As an added bonus, this particular app is completely free and open source. You can donate to the project if you wish, but you don’t have to pay a penny to use it.
I was going to make a joke that no, I didn’t just slip Tinder onto the list for fun, but turns out this app is actually quite a bit like Tinder. It’s made as a bit of a tongue-in-cheek reference, but it works in a similar way, and it’s a big fun besides.
Twindr is an app on the iPhone app store – no Android version currently available – and it simply pulls your Twitter list of people you follow. It shows you their profile, much like you would see a profile on Tinder, and you can swipe either left or right. Swiping left unfollows them, and swiping right keeps following them. That’s it! There’s nothing more to it. There’s no analytics beyond your judgment, there’s no functionality beyond swiping, and there’s eno hookup aspect to it. It’s just a goofy way of going through your follow list and making decisions on the fly whether or not you want to keep following these people.

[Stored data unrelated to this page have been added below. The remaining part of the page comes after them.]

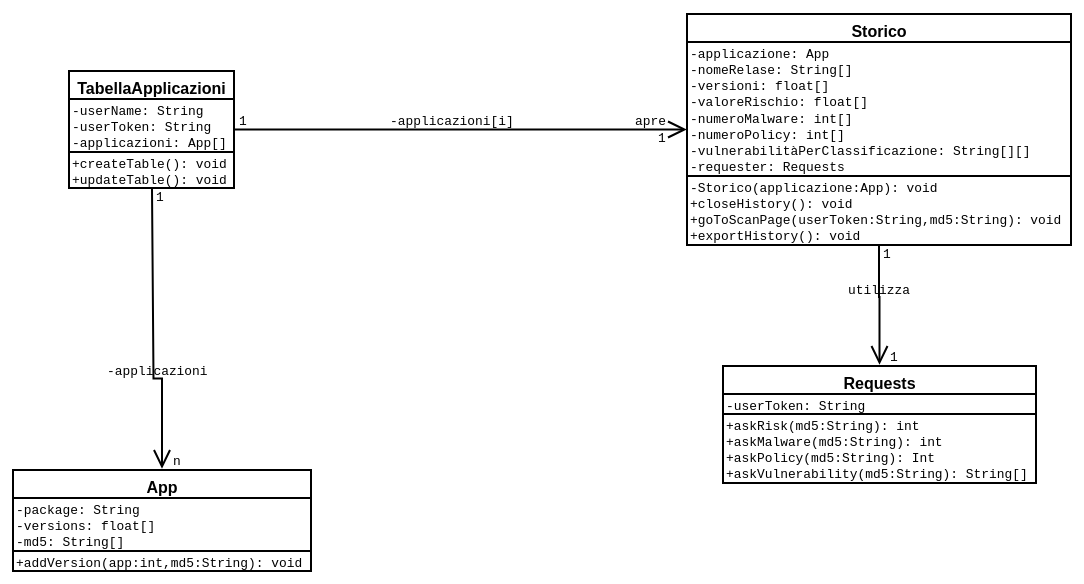
<!DOCTYPE html>
<html lang="it">
<head>
<meta charset="utf-8">
<title>Diagramma delle classi</title>
<style>
:root { --ink: #000; --paper: #fff; --line: 2px solid var(--ink); }
* { box-sizing: border-box; margin: 0; padding: 0; }
body { background: var(--paper); overflow: hidden; }
.diagram {
  position: relative; width: 1084px; height: 584px; overflow: hidden;
  background: var(--paper); color: var(--ink);
  font: 12.9px/16.15px "Liberation Mono", monospace; white-space: pre;
}
.class { position: absolute; display: grid; border: var(--line); background: var(--paper); white-space: normal; }
.class h2 { padding-top: 6.5px; text-align: center; font: bold 16.05px/19px "Liberation Sans", sans-serif; }
.class ul { list-style: none; border-top: var(--line); padding: 4px 0 0 2px; white-space: pre; }
.class li { height: 16.15px; }
.tabella { left: 68px; top: 70px; width: 167px; grid-template-rows: 26px 53px 36px; }
.storico { left: 686px; top: 13px; width: 386px; grid-template-rows: 26px 134px 69px; }
.app { left: 12px; top: 469px; width: 300px; grid-template-rows: 26px 53px 20px; }
.requests { left: 722px; top: 365px; width: 315px; grid-template-rows: 26px 20px 69px; }
.connectors { position: absolute; left: 0; top: 0; fill: none; stroke: var(--ink); stroke-width: 2; }
.label { position: absolute; }
</style>
</head>
<body>
<main class="diagram"><section class="class tabella">
  <h2>TabellaApplicazioni</h2>
  <ul><li>-userName: String</li><li>-userToken: String</li><li>-applicazioni: App[]</li></ul>
  <ul><li>+createTable(): void</li><li>+updateTable(): void</li></ul>
</section><section class="class storico">
  <h2>Storico</h2>
  <ul><li>-applicazione: App</li><li>-nomeRelase: String[]</li><li>-versioni: float[]</li><li>-valoreRischio: float[]</li><li>-numeroMalware: int[]</li><li>-numeroPolicy: int[]</li><li>-vulnerabilitàPerClassificazione: String[][]</li><li>-requester: Requests</li></ul>
  <ul><li>-Storico(applicazione:App): void</li><li>+closeHistory(): void</li><li>+goToScanPage(userToken:String,md5:String): void</li><li>+exportHistory(): void</li></ul>
</section><section class="class app">
  <h2>App</h2>
  <ul><li>-package: String</li><li>-versions: float[]</li><li>-md5: String[]</li></ul>
  <ul><li>+addVersion(app:int,md5:String): void</li></ul>
</section><section class="class requests">
  <h2>Requests</h2>
  <ul><li>-userToken: String</li></ul>
  <ul><li>+askRisk(md5:String): int</li><li>+askMalware(md5:String): int</li><li>+askPolicy(md5:String): Int</li><li>+askVulnerability(md5:String): String[]</li></ul>
</section><svg class="connectors" width="1084" height="584" viewBox="0 0 1084 584" aria-hidden="true">
  <g class="tabella-storico">
    <line x1="235" y1="129.5" x2="684" y2="129.5"/>
    <polyline points="668,121.5 684.5,129.5 668,137.5"/>
  </g>
  <g class="tabella-app">
    <polyline points="152,189 153.5,378.5 162,378.5 162,466"/>
    <polyline points="154,450 162,466.5 170,450"/>
  </g>
  <g class="storico-requests">
    <polyline points="879,245 879,297 879.5,297 879.5,362"/>
    <polyline points="871.5,346 879.5,362.5 887.5,346"/>
  </g>
</svg><span class="label" style="left:239px;top:114px">1</span><span class="label" style="left:390px;top:114px">-applicazioni[i]</span><span class="label" style="left:635px;top:114px">apre</span><span class="label" style="left:658px;top:131px">1</span><span class="label" style="left:156px;top:190px">1</span><span class="label" style="left:107px;top:364px">-applicazioni</span><span class="label" style="left:173px;top:454px">n</span><span class="label" style="left:883px;top:247px">1</span><span class="label" style="left:848px;top:283px">utilizza</span><span class="label" style="left:890px;top:350px">1</span></main>
</body>
</html>
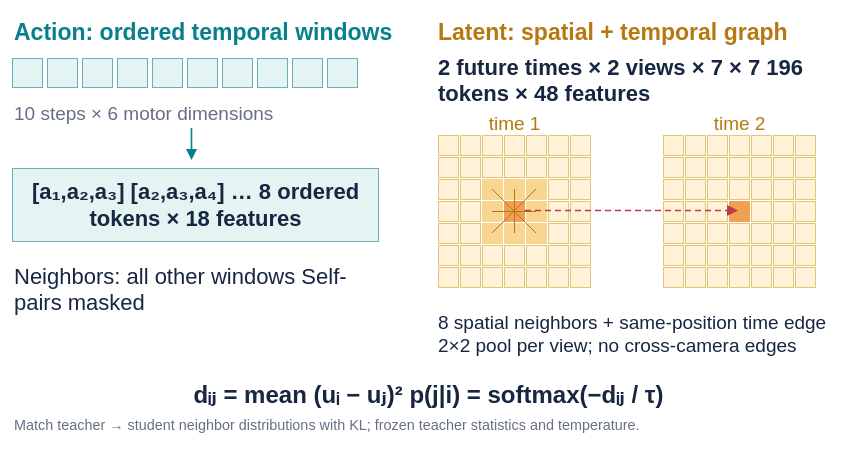
<!DOCTYPE html>
<html lang="en">
<head>
<meta charset="utf-8">
<title>Action windows and latent graph</title>
<style>
:root {
  --ink: #172641;
  --muted: #667085;
  --teal: #087f8c;
  --teal-line: #6bb0b6;
  --teal-fill: #e4f4f3;
  --gold: #b77812;
  --gold-line: #e3c578;
  --gold-fill: #fff2d8;
  --near: #f8d590;
  --self: #efa052;
  --time-edge: #b83a4b;
}
* { box-sizing: border-box; margin: 0; padding: 0; }
html, body { width: 857px; height: 455px; overflow: hidden; background: #fff; }
body { color: var(--ink); font-family: "Liberation Sans", "DejaVu Sans", sans-serif; white-space: nowrap; }
.panels { display: grid; grid-template-columns: 424px 1fr; height: 381px; padding: 19px 0 0 14px; }
h2 { font-size: 23px; line-height: 26px; }
.action h2 { color: var(--teal); }
.latent h2 { color: var(--gold); }

.steps { display: flex; gap: 4px; margin: 13px 0 0 -2px; }
.steps span { width: 31px; height: 30px; border: 1px solid var(--teal-line); background: var(--teal-fill); }
.caption { margin-top: 15px; color: var(--muted); font-size: 19px; line-height: 22px; }
.down-arrow { display: block; margin: 3px 0 0 171px; }
.tokens { display: flex; align-items: center; justify-content: center; width: 367px; height: 74px; margin: 8px 0 0 -2px; border: 1px solid var(--teal-line); background: var(--teal-fill); font-size: 22px; font-weight: 700; line-height: 27px; text-align: center; }
.neighbors { margin-top: 22px; font-size: 22px; line-height: 26px; }

.shape { margin-top: 10px; font-size: 22px; font-weight: 700; line-height: 26px; }
.graph { position: relative; display: flex; gap: 72px; margin-top: 6px; }
.graph figcaption { color: var(--gold); font-size: 19px; line-height: 22px; text-align: center; }
.grid { display: grid; grid-template-columns: repeat(7, 21px); grid-auto-rows: 21px; gap: 1px; }
.grid i { border: 1px solid var(--gold-line); background: var(--gold-fill); }
.grid .near { border-color: var(--near); background: var(--near); }
.grid .self { border-color: var(--self); background: var(--self); }
.edges { position: absolute; left: 0; top: 22px; }
.note { margin-top: 23px; font-size: 19px; line-height: 23px; }

.formula { font-size: 24px; font-weight: 700; line-height: 28px; height: 28px; text-align: center; }
.footnote { margin: 7px 0 0 14px; color: var(--muted); font-size: 14.4px; line-height: 18px; }
</style>
</head>
<body>
<main class="panels">
  <section class="action">
    <h2>Action: ordered temporal windows</h2>
    <div class="steps"><span></span><span></span><span></span><span></span><span></span><span></span><span></span><span></span><span></span><span></span></div>
    <p class="caption">10 steps × 6 motor dimensions</p>
    <svg class="down-arrow" width="13" height="32" aria-hidden="true">
      <line x1="6.5" y1="0" x2="6.5" y2="23" stroke="#087f8c" stroke-width="1.6"/>
      <polygon points="1,21 12,21 6.5,32" fill="#087f8c"/>
    </svg>
    <p class="tokens">[a₁,a₂,a₃] [a₂,a₃,a₄] … 8 ordered<br>tokens × 18 features</p>
    <p class="neighbors">Neighbors: all other windows Self-<br>pairs masked</p>
  </section>

  <section class="latent">
    <h2>Latent: spatial + temporal graph</h2>
    <p class="shape">2 future times × 2 views × 7 × 7 196<br>tokens × 48 features</p>
    <div class="graph">
      <figure>
        <figcaption>time 1</figcaption>
        <div class="grid">
          <i></i><i></i><i></i><i></i><i></i><i></i><i></i>
          <i></i><i></i><i></i><i></i><i></i><i></i><i></i>
          <i></i><i></i><i class="near"></i><i class="near"></i><i class="near"></i><i></i><i></i>
          <i></i><i></i><i class="near"></i><i class="self"></i><i class="near"></i><i></i><i></i>
          <i></i><i></i><i class="near"></i><i class="near"></i><i class="near"></i><i></i><i></i>
          <i></i><i></i><i></i><i></i><i></i><i></i><i></i>
          <i></i><i></i><i></i><i></i><i></i><i></i><i></i>
        </div>
      </figure>
      <figure>
        <figcaption>time 2</figcaption>
        <div class="grid">
          <i></i><i></i><i></i><i></i><i></i><i></i><i></i>
          <i></i><i></i><i></i><i></i><i></i><i></i><i></i>
          <i></i><i></i><i></i><i></i><i></i><i></i><i></i>
          <i></i><i></i><i></i><i class="self"></i><i></i><i></i><i></i>
          <i></i><i></i><i></i><i></i><i></i><i></i><i></i>
          <i></i><i></i><i></i><i></i><i></i><i></i><i></i>
          <i></i><i></i><i></i><i></i><i></i><i></i><i></i>
        </div>
      </figure>
      <svg class="edges" width="378" height="153" aria-hidden="true">
        <path class="spatial-edges" d="M54 76.5H98M76.5 54V98M54 54L98 98M98 54L54 98" fill="none" stroke="#b77812"/>
        <line class="time-edge" x1="87" y1="75.5" x2="290" y2="75.5" stroke="#b83a4b" stroke-width="1.6" stroke-dasharray="6 4"/>
        <polygon points="289,70 300,75.5 289,81" fill="#b83a4b"/>
      </svg>
    </div>
    <p class="note">8 spatial neighbors + same-position time edge<br>2×2 pool per view; no cross-camera edges</p>
  </section>
</main>
<p class="formula">dᵢⱼ = mean (uᵢ − uⱼ)² p(j|i) = softmax(−dᵢⱼ / τ)</p>
<p class="footnote">Match teacher → student neighbor distributions with KL; frozen teacher statistics and temperature.</p>
</body>
</html>
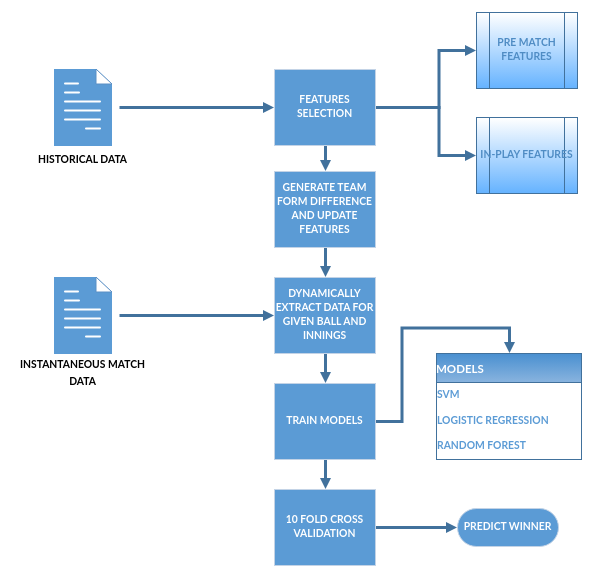
<!DOCTYPE html>
<html lang="en">
<head>
<meta charset="utf-8">
<title>Match prediction workflow</title>
<style>
:root {
  --blue: #5b9bd5;
  --line: #41719c;
  --edge: #c3d3e6;
  --soft: #4f8cc4;
  --pale: #66b3ff;
  --white: #fff;
  --ink: #000;
}
* { box-sizing: border-box; margin: 0; padding: 0; }
html, body { width: 595px; height: 578px; overflow: hidden; background: var(--white); }
body { font: 700 10.35px/13.8px Lato, sans-serif; }
.flowchart { position: relative; width: 595px; height: 578px; overflow: hidden; }
.connectors { position: absolute; left: 0; top: 0; }
.steps {
  position: absolute; left: 274px; top: 69px; width: 102px;
  display: flex; flex-direction: column; gap: 29px; list-style: none;
}
.step {
  height: 77px; padding: 0 1px 1px 0;
  display: flex; align-items: center; justify-content: center;
  text-align: center; white-space: nowrap;
  color: var(--white); background: var(--blue); border: 1px solid var(--edge);
}
.step:first-child { margin-bottom: -4px; }
.source { position: absolute; width: 150px; text-align: center; line-height: 17px; color: var(--ink); }
.source svg { display: block; margin: 0 auto; }
.source p { position: relative; left: -0.5px; white-space: nowrap; }
.historical { left: 8px; top: 69px; }
.historical p { margin-top: 5px; }
.instant { left: 8px; top: 277px; }
.instant p { margin-top: 2px; }
.features {
  position: absolute; left: 476px; width: 102px; height: 77px; padding: 0 1px 1px 0;
  display: flex; align-items: center; justify-content: center;
  text-align: center; white-space: nowrap; color: var(--soft);
  background: linear-gradient(var(--white), var(--pale));
  border: 1px solid var(--line);
}
.features::before {
  content: ""; position: absolute; inset: 0 12px;
  border: solid var(--line); border-width: 0 1px;
}
.features span { position: relative; }
.pre-match { top: 12px; }
.in-play { top: 117px; }
.models {
  position: absolute; left: 436px; top: 353px; width: 146px; height: 107px;
  border: 1px solid var(--line); background: var(--white);
}
.models h2 {
  height: 29px; font-size: 11.5px; line-height: 30px; color: var(--white);
  background: linear-gradient(#4a90d0, #88b3de); border-bottom: 1px solid var(--line);
}
.models h2 span { margin-left: -1px; }
.models ul { margin-top: -1px; list-style: none; color: var(--blue); line-height: 25.5px; }
.result {
  position: absolute; left: 457px; top: 508px; width: 102px; height: 39px; padding: 0 1px 1px 0;
  display: flex; align-items: center; justify-content: center; white-space: nowrap;
  color: var(--white); background: var(--blue); border: 1px solid var(--edge); border-radius: 20px;
}
</style>
</head>
<body>
<main class="flowchart">
  <section class="source historical">
    <svg width="58" height="77" viewBox="0 0 58 77" aria-hidden="true">
      <defs>
        <g id="document">
          <path d="M0 0H42L58 15V77H0Z" fill="#5b9bd5"/>
          <path d="M42 0V15H58Z" fill="#fff" stroke="#5b8fc4"/>
          <path d="M11 14.5H24M11 23.5H25M11 32.5H46M11 41.5H46M11 50.5H46M32 59.5H46" stroke="#fff" stroke-width="2" stroke-linecap="round"/>
        </g>
      </defs>
      <use href="#document"/>
    </svg>
    <p>HISTORICAL DATA</p>
  </section>

  <section class="source instant">
    <svg width="58" height="77" viewBox="0 0 58 77" aria-hidden="true"><use href="#document"/></svg>
    <p>INSTANTANEOUS MATCH<br>DATA</p>
  </section>

  <ol class="steps">
    <li class="step">FEATURES<br>SELECTION</li>
    <li class="step">GENERATE TEAM<br>FORM DIFFERENCE<br>AND UPDATE<br>FEATURES</li>
    <li class="step">DYNAMICALLY<br>EXTRACT DATA FOR<br>GIVEN BALL AND<br>INNINGS</li>
    <li class="step">TRAIN MODELS</li>
    <li class="step">10 FOLD CROSS<br>VALIDATION</li>
  </ol>

  <div class="features pre-match"><span>PRE MATCH<br>FEATURES</span></div>
  <div class="features in-play"><span>IN-PLAY FEATURES</span></div>

  <section class="models">
    <h2><span>MODELS</span></h2>
    <ul>
      <li>SVM</li>
      <li>LOGISTIC REGRESSION</li>
      <li>RANDOM FOREST</li>
    </ul>
  </section>

  <div class="result">PREDICT WINNER</div>

  <svg class="connectors" width="595" height="578" viewBox="0 0 595 578" aria-hidden="true">
    <defs>
      <marker id="arrowhead" markerUnits="userSpaceOnUse" markerWidth="11" markerHeight="12" refX="1" refY="6" orient="auto">
        <path d="M0 0.5L11 6L0 11.5Z" fill="#41719c"/>
      </marker>
    </defs>
    <g fill="none" stroke="#41719c" stroke-width="3">
      <path d="M119.5 107.5H264" marker-end="url(#arrowhead)"/>
      <path d="M119.5 315.5H264" marker-end="url(#arrowhead)"/>
      <path d="M325.5 146V161" marker-end="url(#arrowhead)"/>
      <path d="M325.5 248V267" marker-end="url(#arrowhead)"/>
      <path d="M325.5 354V373" marker-end="url(#arrowhead)"/>
      <path d="M325.5 460V479" marker-end="url(#arrowhead)"/>
      <path d="M376 107.5H439V50.5H466" marker-end="url(#arrowhead)"/>
      <path d="M439 106V155.5H466" marker-end="url(#arrowhead)"/>
      <path d="M376 421.5H402V328H509.5V343" marker-end="url(#arrowhead)"/>
      <path d="M376 527.5H447" marker-end="url(#arrowhead)"/>
    </g>
  </svg>
</main>
</body>
</html>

Toolset is a Twitter, well, toolset. It has a number of functions relating to followers, all with limits to avoid API rate limitations. The free plan, for example, only allows 75 actions per day. What sort of actions?
You can copy the followers of someone else, as well as the list of people they’re following. You can follow users based on keywords they use. You can see who has unfollowed you recently and unfollow them back. You can… well, that’s about it, actually. The app is pretty simple, and the paid version is only $5 per month, removes ads from the dashboard, and gives you unlimited actions. Simple and to the point, just what you need out of an app.
While not strictly a Twitter app, this site starts off as a search engine that allows you to plug in a person based on their name or social media handle. It then scans Twitter, Facebook, Instagram, YouTube, SoundCloud, and Reddit looking for content posted by those users. It then sorts that content by engagement to show you the best content that user has posted across their social presence.
How does this relate to you? With an account, you can connect your Twitter and Instagram profiles. You will then see posts filtered based on engagement from the audience that both of you share. You’ll be able to see sentiment in the crossover between audiences, and get a hint of what content is most engaging to the people who follow you. It’s all a lot of interesting competitive intelligence you won’t easily get elsewhere.